What is needed — The pictures stay out. Please retype every line below exactly.

Records for this task —

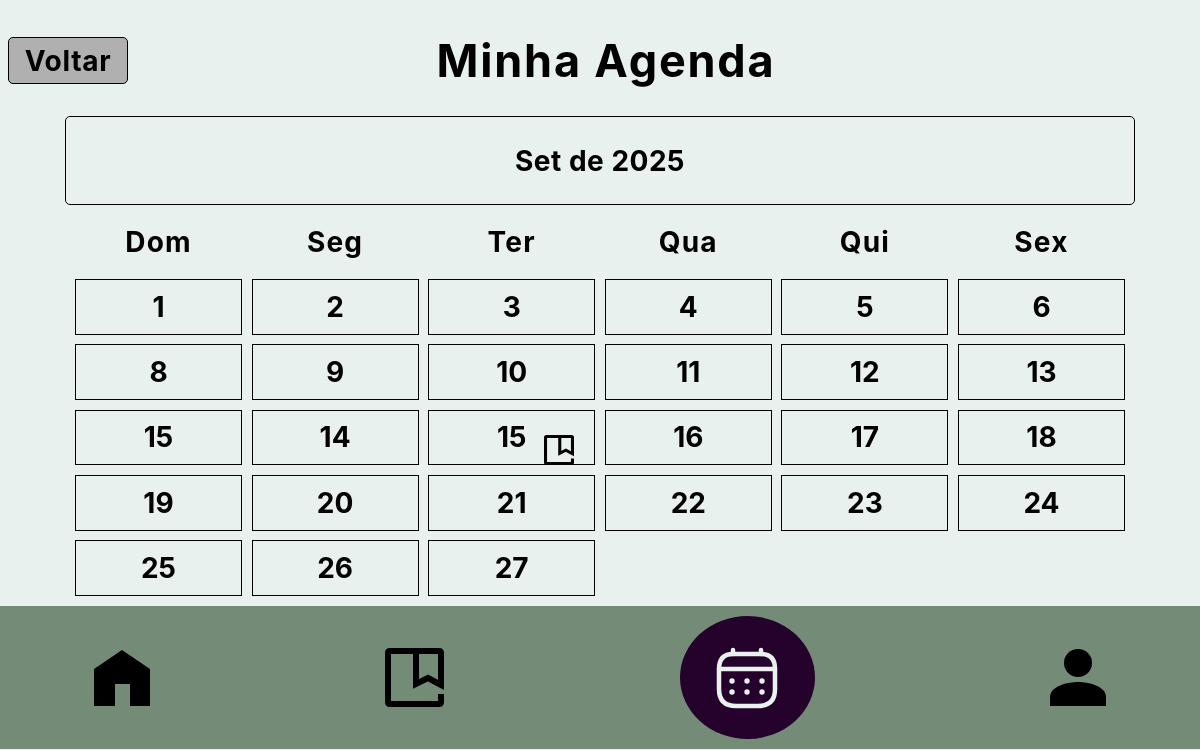
<!DOCTYPE html>
<html lang="pt-BR">
<head>
<meta charset="utf-8">
<title>Minha Agenda</title>
<style>
:root {
  --paper: #e8f1ee;
  --ink: #000;
  --bar: #748c77;
  --active: #24022c;
  --button: #b0b0b0;
}
* { box-sizing: border-box; margin: 0; }
body {
  width: 1200px;
  height: 750px;
  overflow: hidden;
  background: var(--paper);
  color: var(--ink);
  font: 700 28px/1 Inter, "Open Sans", sans-serif;
}
a { color: inherit; text-decoration: none; }
svg { display: block; }
.agenda {
  width: 1200px;
  height: 750px;
  display: flex;
  flex-direction: column;
  border-bottom: 1px solid var(--paper);
}
.top {
  height: 116px;
  padding: 5px 8px 0;
  display: grid;
  grid-template-columns: 120px 1fr 108px;
  align-items: center;
}
.back {
  height: 47px;
  display: flex;
  align-items: center;
  justify-content: center;
  background: var(--button);
  border: 1px solid var(--ink);
  border-radius: 5px;
  letter-spacing: 0.7px;
}
h1 { font-size: 45px; line-height: 1; letter-spacing: 1.8px; text-align: center; }
.month {
  height: 89px;
  margin: 0 65px;
  display: flex;
  align-items: center;
  justify-content: center;
  border: 1px solid var(--ink);
  border-radius: 5px;
  font-size: 28px;
  letter-spacing: 0.5px;
}
.weekdays, .days {
  margin: 0 75px;
  padding: 0;
  list-style: none;
  display: grid;
  grid-template-columns: repeat(6, 1fr);
  column-gap: 9.6px;
}
.weekdays {
  height: 74px;
  align-items: center;
  text-align: center;
  letter-spacing: 1.2px;
}
.days {
  height: 317px;
  grid-template-rows: repeat(5, 1fr);
  row-gap: 9.4px;
}
.days li {
  position: relative;
  display: flex;
  align-items: center;
  justify-content: center;
  border: 1px solid var(--ink);
}
.days .mark { position: absolute; right: 20px; bottom: -1px; }
.nav {
  height: 143px;
  margin-top: auto;
  padding: 0 94px;
  display: flex;
  align-items: center;
  justify-content: space-between;
  background: var(--bar);
}
.nav .current {
  width: 135px;
  height: 123px;
  display: flex;
  align-items: center;
  justify-content: center;
  background: var(--active);
  border-radius: 50%;
  color: var(--paper);
}
</style>
</head>
<body>
<main class="agenda">
  <header class="top">
    <a class="back" href="#">Voltar</a>
    <h1>Minha Agenda</h1>
  </header>

  <h2 class="month">Set de 2025</h2>

  <ul class="weekdays">
    <li>Dom</li><li>Seg</li><li>Ter</li><li>Qua</li><li>Qui</li><li>Sex</li>
  </ul>

  <ol class="days">
    <li>1</li><li>2</li><li>3</li><li>4</li><li>5</li><li>6</li>
    <li>8</li><li>9</li><li>10</li><li>11</li><li>12</li><li>13</li>
    <li>15</li><li>14</li>
    <li>15
      <svg class="mark" width="30" height="30" viewBox="0 0 59 59" aria-hidden="true"><use href="#notebook"/></svg>
    </li>
    <li>16</li><li>17</li><li>18</li>
    <li>19</li><li>20</li><li>21</li><li>22</li><li>23</li><li>24</li>
    <li>25</li><li>26</li><li>27</li>
  </ol>

  <nav class="nav">
    <a href="#" aria-label="Início">
      <svg width="56" height="56" viewBox="0 0 56 56">
        <path d="M28 0 L56 19 V56 H36 V34 H21 V56 H0 V19 Z"/>
      </svg>
    </a>
    <a href="#" aria-label="Caderno">
      <svg width="59" height="59" viewBox="0 0 59 59">
        <defs>
          <g id="notebook" fill="none" stroke="#000" stroke-width="6">
            <path d="M56 46 V54 Q56 56 54 56 H5 Q3 56 3 54 V5 Q3 3 5 3 H54 Q56 3 56 5 V37 L43 30 L31 36 V3"/>
          </g>
        </defs>
        <use href="#notebook"/>
      </svg>
    </a>
    <a class="current" href="#" aria-label="Agenda">
      <svg width="62" height="62" viewBox="0 0 62 62">
        <g fill="none" stroke="currentColor" stroke-width="4.5" stroke-linecap="round">
          <path d="M3 22 Q3 7 17 7 H45 Q59 7 59 22 V42 Q59 59 42 59 H20 Q3 59 3 42 Z"/>
          <path d="M3 22 H59 M17 3 V7 M45 3 V7"/>
        </g>
        <g fill="currentColor">
          <circle cx="16" cy="34" r="2.7"/><circle cx="31" cy="34" r="2.7"/><circle cx="46" cy="34" r="2.7"/>
          <circle cx="16" cy="45" r="2.7"/><circle cx="31" cy="45" r="2.7"/><circle cx="46" cy="45" r="2.7"/>
        </g>
      </svg>
    </a>
    <a href="#" aria-label="Perfil">
      <svg width="56" height="57" viewBox="0 0 56 57">
        <circle cx="28" cy="14" r="14"/>
        <path d="M0 57 V48 C0 37 18 33 28 33 S56 37 56 48 V57 Z"/>
      </svg>
    </a>
  </nav>
</main>
</body>
</html>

Written answer —
<!DOCTYPE html>
<html lang="pt-BR">
<head>
<meta charset="utf-8">
<title>Minha Agenda</title>
<style>
:root {
  --paper: #e8f1ee;
  --ink: #000;
  --bar: #748c77;
  --active: #24022c;
  --button: #b0b0b0;
}
* { box-sizing: border-box; margin: 0; }
body {
  width: 1200px;
  height: 750px;
  overflow: hidden;
  background: var(--paper);
  color: var(--ink);
  font: 700 28px/1 Inter, "Open Sans", sans-serif;
}
a { color: inherit; text-decoration: none; }
svg { display: block; }
.agenda {
  width: 1200px;
  height: 750px;
  display: flex;
  flex-direction: column;
  border-bottom: 1px solid var(--paper);
}
.top {
  height: 116px;
  padding: 5px 8px 0;
  display: grid;
  grid-template-columns: 120px 1fr 108px;
  align-items: center;
}
.back {
  height: 47px;
  display: flex;
  align-items: center;
  justify-content: center;
  background: var(--button);
  border: 1px solid var(--ink);
  border-radius: 5px;
  letter-spacing: 0.7px;
}
h1 { font-size: 45px; line-height: 1; letter-spacing: 1.8px; text-align: center; }
.month {
  height: 89px;
  margin: 0 65px;
  display: flex;
  align-items: center;
  justify-content: center;
  border: 1px solid var(--ink);
  border-radius: 5px;
  font-size: 28px;
  letter-spacing: 0.5px;
}
.weekdays, .days {
  margin: 0 75px;
  padding: 0;
  list-style: none;
  display: grid;
  grid-template-columns: repeat(6, 1fr);
  column-gap: 9.6px;
}
.weekdays {
  height: 74px;
  align-items: center;
  text-align: center;
  letter-spacing: 1.2px;
}
.days {
  height: 317px;
  grid-template-rows: repeat(5, 1fr);
  row-gap: 9.4px;
}
.days li {
  position: relative;
  display: flex;
  align-items: center;
  justify-content: center;
  border: 1px solid var(--ink);
}
.days .mark { position: absolute; right: 20px; bottom: -1px; }
.nav {
  height: 143px;
  margin-top: auto;
  padding: 0 94px;
  display: flex;
  align-items: center;
  justify-content: space-between;
  background: var(--bar);
}
.nav .current {
  width: 135px;
  height: 123px;
  display: flex;
  align-items: center;
  justify-content: center;
  background: var(--active);
  border-radius: 50%;
  color: var(--paper);
}
</style>
</head>
<body>
<main class="agenda">
  <header class="top">
    <a class="back" href="#">Voltar</a>
    <h1>Minha Agenda</h1>
  </header>

  <h2 class="month">Set de 2025</h2>

  <ul class="weekdays">
    <li>Dom</li><li>Seg</li><li>Ter</li><li>Qua</li><li>Qui</li><li>Sex</li>
  </ul>

  <ol class="days">
    <li>1</li><li>2</li><li>3</li><li>4</li><li>5</li><li>6</li>
    <li>8</li><li>9</li><li>10</li><li>11</li><li>12</li><li>13</li>
    <li>15</li><li>14</li>
    <li>15
      <svg class="mark" width="30" height="30" viewBox="0 0 59 59" aria-hidden="true"><use href="#notebook"/></svg>
    </li>
    <li>16</li><li>17</li><li>18</li>
    <li>19</li><li>20</li><li>21</li><li>22</li><li>23</li><li>24</li>
    <li>25</li><li>26</li><li>27</li>
  </ol>

  <nav class="nav">
    <a href="#" aria-label="Início">
      <svg width="56" height="56" viewBox="0 0 56 56">
        <path d="M28 0 L56 19 V56 H36 V34 H21 V56 H0 V19 Z"/>
      </svg>
    </a>
    <a href="#" aria-label="Caderno">
      <svg width="59" height="59" viewBox="0 0 59 59">
        <defs>
          <g id="notebook" fill="none" stroke="#000" stroke-width="6">
            <path d="M56 46 V54 Q56 56 54 56 H5 Q3 56 3 54 V5 Q3 3 5 3 H54 Q56 3 56 5 V37 L43 30 L31 36 V3"/>
          </g>
        </defs>
        <use href="#notebook"/>
      </svg>
    </a>
    <a class="current" href="#" aria-label="Agenda">
      <svg width="62" height="62" viewBox="0 0 62 62">
        <g fill="none" stroke="currentColor" stroke-width="4.5" stroke-linecap="round">
          <path d="M3 22 Q3 7 17 7 H45 Q59 7 59 22 V42 Q59 59 42 59 H20 Q3 59 3 42 Z"/>
          <path d="M3 22 H59 M17 3 V7 M45 3 V7"/>
        </g>
        <g fill="currentColor">
          <circle cx="16" cy="34" r="2.7"/><circle cx="31" cy="34" r="2.7"/><circle cx="46" cy="34" r="2.7"/>
          <circle cx="16" cy="45" r="2.7"/><circle cx="31" cy="45" r="2.7"/><circle cx="46" cy="45" r="2.7"/>
        </g>
      </svg>
    </a>
    <a href="#" aria-label="Perfil">
      <svg width="56" height="57" viewBox="0 0 56 57">
        <circle cx="28" cy="14" r="14"/>
        <path d="M0 57 V48 C0 37 18 33 28 33 S56 37 56 48 V57 Z"/>
      </svg>
    </a>
  </nav>
</main>
</body>
</html>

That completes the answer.